Eight nuns living at a retirement home for sisters in suburban Milwaukee died of COVID-19 complications in the last week — including four who passed away on the same day — a grim reminder of how quickly the virus can spread in congregate living situations, even when precautions are taken.
Notre Dame of Elm Grove had been free of the virus for the last nine months, but the congregation that runs the home found out on Thanksgiving Day that one of the roughly 100 sisters who live there had tested positive. Despite social distancing and other mitigation efforts that were already in place, several more positive tests followed, said Sister Debra Marie Sciano, the provincial leader for School Sisters of Notre Dame Central Pacific Province.
The first death happened last week, and the death announcements kept coming. Four of the eight nuns died on Monday alone, a difficult situation for other sisters in the home and members of the broader congregation, who consider each other family.
“Even though they’re older and most of the sisters that did go to God are in their late 80s, 90s ... we didn’t expect them to go so, so quickly,” Sciano said. “So it was just very difficult for us.”
Sciano said the congregation isolated sisters who tested positive into the same area so they would have no contact with others. They are advised to stay in their rooms, where meals are brought to them. Funerals and memorial services are being broadcast on closed-circuit TV. Sciano declined to say how many other sisters have tested positive, citing the residents' privacy.
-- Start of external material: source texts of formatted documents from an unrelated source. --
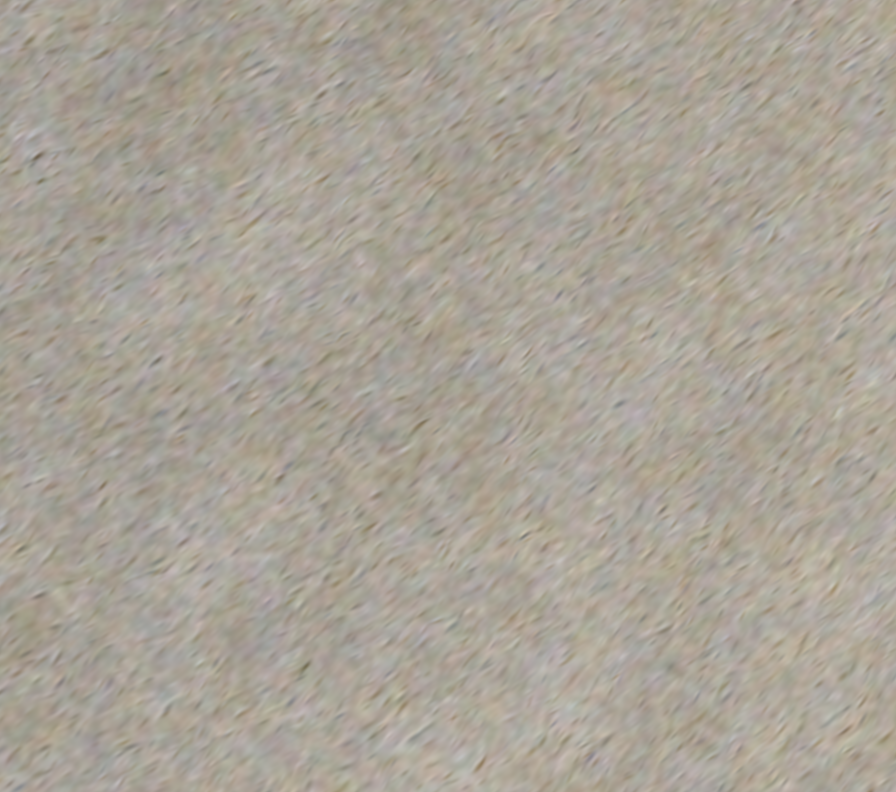
This texture is drawn by a Shadertoy shader. Its source:

```glsl
float hash(vec2 p) {
    return fract(sin(dot(p, vec2(127.1, 311.7))) * 43758.5453);
}

vec2 randomGradient(vec2 cell) {
    float angle = 6.2832 * hash(cell);
    return vec2(cos(angle), sin(angle));
}

float gradientNoise(vec2 p) {
    vec2 cell = floor(p);
    vec2 f = p - cell;
    vec2 u = f * f * f * (f * (f * 6.0 - 15.0) + 10.0);
    float a = dot(randomGradient(cell), f);
    float b = dot(randomGradient(cell + vec2(1, 0)), f - vec2(1, 0));
    float c = dot(randomGradient(cell + vec2(0, 1)), f - vec2(0, 1));
    float d = dot(randomGradient(cell + vec2(1, 1)), f - vec2(1, 1));
    return mix(mix(a, b, u.x), mix(c, d, u.x), u.y);
}

// Scattered short dents, each a tinted dark dash with a paler flank
vec3 dents(vec2 p, float seed) {
    vec3 sum = vec3(0.0);
    for (int j = -1; j <= 1; j++)
    for (int i = -1; i <= 1; i++) {
        vec2 cell = floor(p) + vec2(i, j);
        vec2 id = cell + seed;
        vec2 d = p - cell - vec2(hash(id + 11.3), hash(id + 27.9));
        d.y += (hash(id + 45.1) - 0.5) * 0.9 * d.x;
        float strength = hash(id + 63.7);
        strength = mix(-0.45, 1.5, strength * strength);
        float dash = exp(-6.5 * d.x * d.x - 9.0 * d.y * d.y);
        dash *= cos(5.0 * d.y + 1.6 * hash(id + 81.3));
        vec3 tint = vec3(0.95, 1.0, 1.12)
                  + (hash(id + 97.7) - 0.5) * vec3(-0.5, 0.0, 0.9);
        sum += strength * dash * tint;
    }
    return sum;
}

void mainImage(out vec4 fragColor, in vec2 fragCoord) {
    vec2 p = (fragCoord - 0.5 * iResolution.xy) / iResolution.y;

    // Slanted grain axes, steeper toward the lower right
    float slant = 0.70 + 0.13 * (p.x - p.y);
    vec2 warp = vec2(gradientNoise(p * 13.0), gradientNoise(p * 13.0 + 40.0));
    vec2 w = p + 0.006 * warp;
    vec2 grain = vec2(cos(slant) * w.x + sin(slant) * w.y,
                      cos(slant) * w.y - sin(slant) * w.x);

    // Smooth ground with faint grains over broad, uneven patches
    float coarse = gradientNoise(grain * vec2(36.0, 64.0));
    float fine = gradientNoise(grain * vec2(66.0, 108.0) + 19.3);
    float patches = gradientNoise(grain * vec2(14.0, 24.0) + 53.1);
    float broad = gradientNoise(grain * vec2(3.5, 6.0) + 7.7);
    float relief = 0.060 * coarse + 0.055 * fine;
    relief += 0.040 * patches + 0.045 * broad + 0.022 * (p.x - p.y);

    // Two sizes of dents, deeper in some patches than in others
    float depth = 0.075 * (1.0 + 1.1 * patches);
    vec3 dented = dents(grain * vec2(38.0, 74.0), 3.0)
                + 0.8 * dents(grain * vec2(54.0, 100.0), 151.0);

    // Soft colour mottling: blue to ochre, and pink to green
    float cool = gradientNoise(grain * vec2(28.0, 42.0) + 61.0)
               + 0.8 * gradientNoise(grain * vec2(10.0, 15.0) + 83.0);
    float pink = gradientNoise(grain * vec2(34.0, 50.0) + 105.0);

    vec3 color = vec3(0.668, 0.642, 0.598);
    color += relief * vec3(0.98, 1.0, 1.08);
    color -= depth * dented;
    color += cool * vec3(-0.016, 0.002, 0.052);
    color += pink * vec3(0.034, -0.021, 0.010);
    color += p.x * vec3(0.008, 0.002, -0.010);

    fragColor = vec4(clamp(color, 0.0, 1.0), 1.0);
}
```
The outbreak comes months after similar homes had reported multiple deaths from the coronavirus. In July, 1 3 nuns died at a convent near Detroit and seven died at a center for Maryknoll sisters in New York. At least six nuns also died at Our Lady of the Angels convent in Greenfield, Wisconsin — a home that provides memory care for nuns of the School Sisters of St. Francis and the School Sisters of Notre Dame.
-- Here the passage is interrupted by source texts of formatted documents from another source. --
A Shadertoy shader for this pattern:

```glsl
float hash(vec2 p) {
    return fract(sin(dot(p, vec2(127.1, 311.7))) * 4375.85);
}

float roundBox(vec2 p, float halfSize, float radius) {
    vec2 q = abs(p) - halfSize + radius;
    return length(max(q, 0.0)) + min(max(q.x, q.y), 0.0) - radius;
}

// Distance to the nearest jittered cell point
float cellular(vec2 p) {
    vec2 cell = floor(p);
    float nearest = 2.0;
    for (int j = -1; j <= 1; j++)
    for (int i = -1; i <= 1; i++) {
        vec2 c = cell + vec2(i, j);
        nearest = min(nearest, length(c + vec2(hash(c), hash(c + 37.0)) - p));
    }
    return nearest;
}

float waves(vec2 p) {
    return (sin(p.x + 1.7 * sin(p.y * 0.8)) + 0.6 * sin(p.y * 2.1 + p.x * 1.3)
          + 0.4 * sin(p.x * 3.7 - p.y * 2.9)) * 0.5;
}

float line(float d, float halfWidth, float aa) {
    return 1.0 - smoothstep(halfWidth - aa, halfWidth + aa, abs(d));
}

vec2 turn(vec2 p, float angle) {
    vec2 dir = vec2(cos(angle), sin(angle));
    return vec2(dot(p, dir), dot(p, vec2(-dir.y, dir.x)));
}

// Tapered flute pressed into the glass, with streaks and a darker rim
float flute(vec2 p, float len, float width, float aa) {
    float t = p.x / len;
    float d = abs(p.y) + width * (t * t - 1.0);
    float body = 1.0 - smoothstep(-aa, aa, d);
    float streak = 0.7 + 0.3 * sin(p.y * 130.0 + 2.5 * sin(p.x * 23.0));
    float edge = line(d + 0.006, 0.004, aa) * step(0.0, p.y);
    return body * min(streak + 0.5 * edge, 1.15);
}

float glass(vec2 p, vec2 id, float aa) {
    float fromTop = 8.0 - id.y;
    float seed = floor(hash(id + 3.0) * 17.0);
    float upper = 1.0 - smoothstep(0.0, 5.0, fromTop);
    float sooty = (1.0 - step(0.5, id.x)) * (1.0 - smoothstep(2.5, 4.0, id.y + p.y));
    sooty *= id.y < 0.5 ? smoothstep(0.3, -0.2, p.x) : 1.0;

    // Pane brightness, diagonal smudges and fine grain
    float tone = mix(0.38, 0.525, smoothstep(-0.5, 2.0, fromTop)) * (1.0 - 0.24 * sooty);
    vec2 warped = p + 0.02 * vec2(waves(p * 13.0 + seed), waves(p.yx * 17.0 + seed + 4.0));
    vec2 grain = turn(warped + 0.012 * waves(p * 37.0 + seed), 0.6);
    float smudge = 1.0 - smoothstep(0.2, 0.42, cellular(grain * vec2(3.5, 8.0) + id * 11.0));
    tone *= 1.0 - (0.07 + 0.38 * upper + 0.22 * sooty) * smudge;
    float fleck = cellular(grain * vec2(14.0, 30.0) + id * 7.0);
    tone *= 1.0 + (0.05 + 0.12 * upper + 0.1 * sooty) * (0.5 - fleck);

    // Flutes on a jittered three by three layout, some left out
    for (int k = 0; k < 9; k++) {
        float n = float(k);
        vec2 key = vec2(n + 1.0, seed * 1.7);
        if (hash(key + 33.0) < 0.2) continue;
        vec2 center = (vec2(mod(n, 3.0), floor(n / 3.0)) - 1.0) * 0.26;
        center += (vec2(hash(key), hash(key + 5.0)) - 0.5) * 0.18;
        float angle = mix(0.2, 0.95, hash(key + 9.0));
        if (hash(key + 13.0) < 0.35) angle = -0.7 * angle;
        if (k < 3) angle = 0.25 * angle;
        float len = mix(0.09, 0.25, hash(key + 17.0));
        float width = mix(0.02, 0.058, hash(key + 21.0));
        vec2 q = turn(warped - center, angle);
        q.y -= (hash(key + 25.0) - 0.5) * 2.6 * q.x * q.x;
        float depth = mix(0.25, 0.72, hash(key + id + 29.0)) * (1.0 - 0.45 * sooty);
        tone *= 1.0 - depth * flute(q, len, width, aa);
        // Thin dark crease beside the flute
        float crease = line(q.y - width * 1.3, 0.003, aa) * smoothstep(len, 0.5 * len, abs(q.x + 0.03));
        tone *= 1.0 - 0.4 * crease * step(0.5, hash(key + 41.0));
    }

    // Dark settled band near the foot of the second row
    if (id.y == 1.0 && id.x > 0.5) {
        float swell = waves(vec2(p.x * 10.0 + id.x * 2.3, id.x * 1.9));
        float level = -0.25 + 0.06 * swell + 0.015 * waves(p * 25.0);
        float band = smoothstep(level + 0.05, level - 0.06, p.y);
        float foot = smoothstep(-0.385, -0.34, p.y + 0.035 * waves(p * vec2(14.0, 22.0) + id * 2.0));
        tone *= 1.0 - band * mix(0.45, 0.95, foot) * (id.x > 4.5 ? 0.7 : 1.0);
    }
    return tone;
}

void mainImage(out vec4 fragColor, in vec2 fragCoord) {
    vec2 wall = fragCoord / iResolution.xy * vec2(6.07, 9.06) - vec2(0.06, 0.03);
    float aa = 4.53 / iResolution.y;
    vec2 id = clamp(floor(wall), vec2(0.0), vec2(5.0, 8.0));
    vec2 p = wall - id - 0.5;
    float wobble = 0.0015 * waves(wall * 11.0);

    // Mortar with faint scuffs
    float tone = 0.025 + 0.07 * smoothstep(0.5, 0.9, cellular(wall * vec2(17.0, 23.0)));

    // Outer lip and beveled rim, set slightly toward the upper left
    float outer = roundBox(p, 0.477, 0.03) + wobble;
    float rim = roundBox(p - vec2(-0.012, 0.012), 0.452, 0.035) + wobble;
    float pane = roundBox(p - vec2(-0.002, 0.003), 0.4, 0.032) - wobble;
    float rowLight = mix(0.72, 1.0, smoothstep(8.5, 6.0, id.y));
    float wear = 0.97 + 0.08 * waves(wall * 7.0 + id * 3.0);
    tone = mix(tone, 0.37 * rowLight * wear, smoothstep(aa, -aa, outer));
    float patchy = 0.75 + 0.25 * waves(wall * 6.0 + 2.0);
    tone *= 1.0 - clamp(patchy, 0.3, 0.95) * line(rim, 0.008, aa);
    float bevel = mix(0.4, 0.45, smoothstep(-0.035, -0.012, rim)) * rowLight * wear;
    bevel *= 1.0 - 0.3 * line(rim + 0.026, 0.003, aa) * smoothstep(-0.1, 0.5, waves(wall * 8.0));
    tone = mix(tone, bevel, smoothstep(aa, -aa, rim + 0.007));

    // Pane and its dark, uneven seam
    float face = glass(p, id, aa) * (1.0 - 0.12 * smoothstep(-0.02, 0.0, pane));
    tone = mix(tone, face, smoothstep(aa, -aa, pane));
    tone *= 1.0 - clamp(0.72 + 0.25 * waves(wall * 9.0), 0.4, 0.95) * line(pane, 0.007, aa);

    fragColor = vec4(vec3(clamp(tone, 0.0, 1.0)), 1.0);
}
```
Earlier this month, church authorities said 76 Catholic nuns tested positive for COVID-19 after an outbreak at a Franciscan convent in northwestern Germany, forcing health authorities to put the entire monastery under quarantine.
Sciano said that Our Lady of the Angels in Greenfield has had no additional positive cases for many months, and the facility is still not allowing visitors.
Deena Swank, communications director for the Felecian Sisters of North America, which lost 13 sisters — about a fifth of the population at the Livonia, Michigan, convent — said they have not had additional deaths there and they are eager to get sisters vaccinated when possible.
Sciano said she's not aware of anyone at the Notre Dame of Elm Grove home being on a priority list for vaccines, but administrators are contacting local pharmacies to try to get vaccines lined up for the future.
Convents share some of the same issues as nursing homes, which are the hardest-hit sector in the U.S. in terms of COVID-19 deaths. In many cases, their populations are elderly and live in close quarters with one another.
Linda Wickstrom, spokeswoman for the Waukesha County Department of Health & Human Services said county disease investigators have been working with the facility since School Sisters of Notre Dame contacted them in November.
“Given the extreme contagiousness of this virus, it is exceedingly important for congregate settings to practice basic protocols to stop the spread of the disease,” Wickstrom said. She said the School Sisters of Notre Dame have been disinfecting high-touch surfaces, washing hands frequently, social distancing and wearing appropriate face coverings. Sciano said all residents with the virus have been isolated, and visitors are not allowed.
The School Sisters of Notre Dame established the Notre Dame of Elm Grove home in 1859 to provide an orphanage for children in the area. It later became a home for elderly and ill sisters, according to its website.
The facility's first COVID-19 death happened Dec. 9, when Sisters Rose M. Feess and Mary Elva Wiesner died. Sister Dorothy MacIntyre died Dec. 11 and Sister Mary Alexius Portz died Sunday, according to the congregation's website. Sisters Cynthia Borman, Joan Emily Kaul, Lillia Langreck and Michael Marie Laux all died on Monday.
Sciano said all of the women worked as educators. Some were missionaries. Some were musicians. Some worked on peace and justice issues. One was a published poet. According to the congregation's website, one was a teacher and principal who loved working in the summers on an American Indian reservation in South Dakota. Another taught in Catholic elementary schools for more than 40 years and worked part-time as a gift shop coordinator at the Elm Grove home.
“We believe that each of these sisters, and and all the sisters, really, they’ve made a difference in this world,” Sciano said, adding, “I just think it’s important that people know that, and that they were committed up until the end of their lives."
She said she hopes others can learn from the sisters' lives and continue their mission to “maybe make this world just a little bit better place because of them.”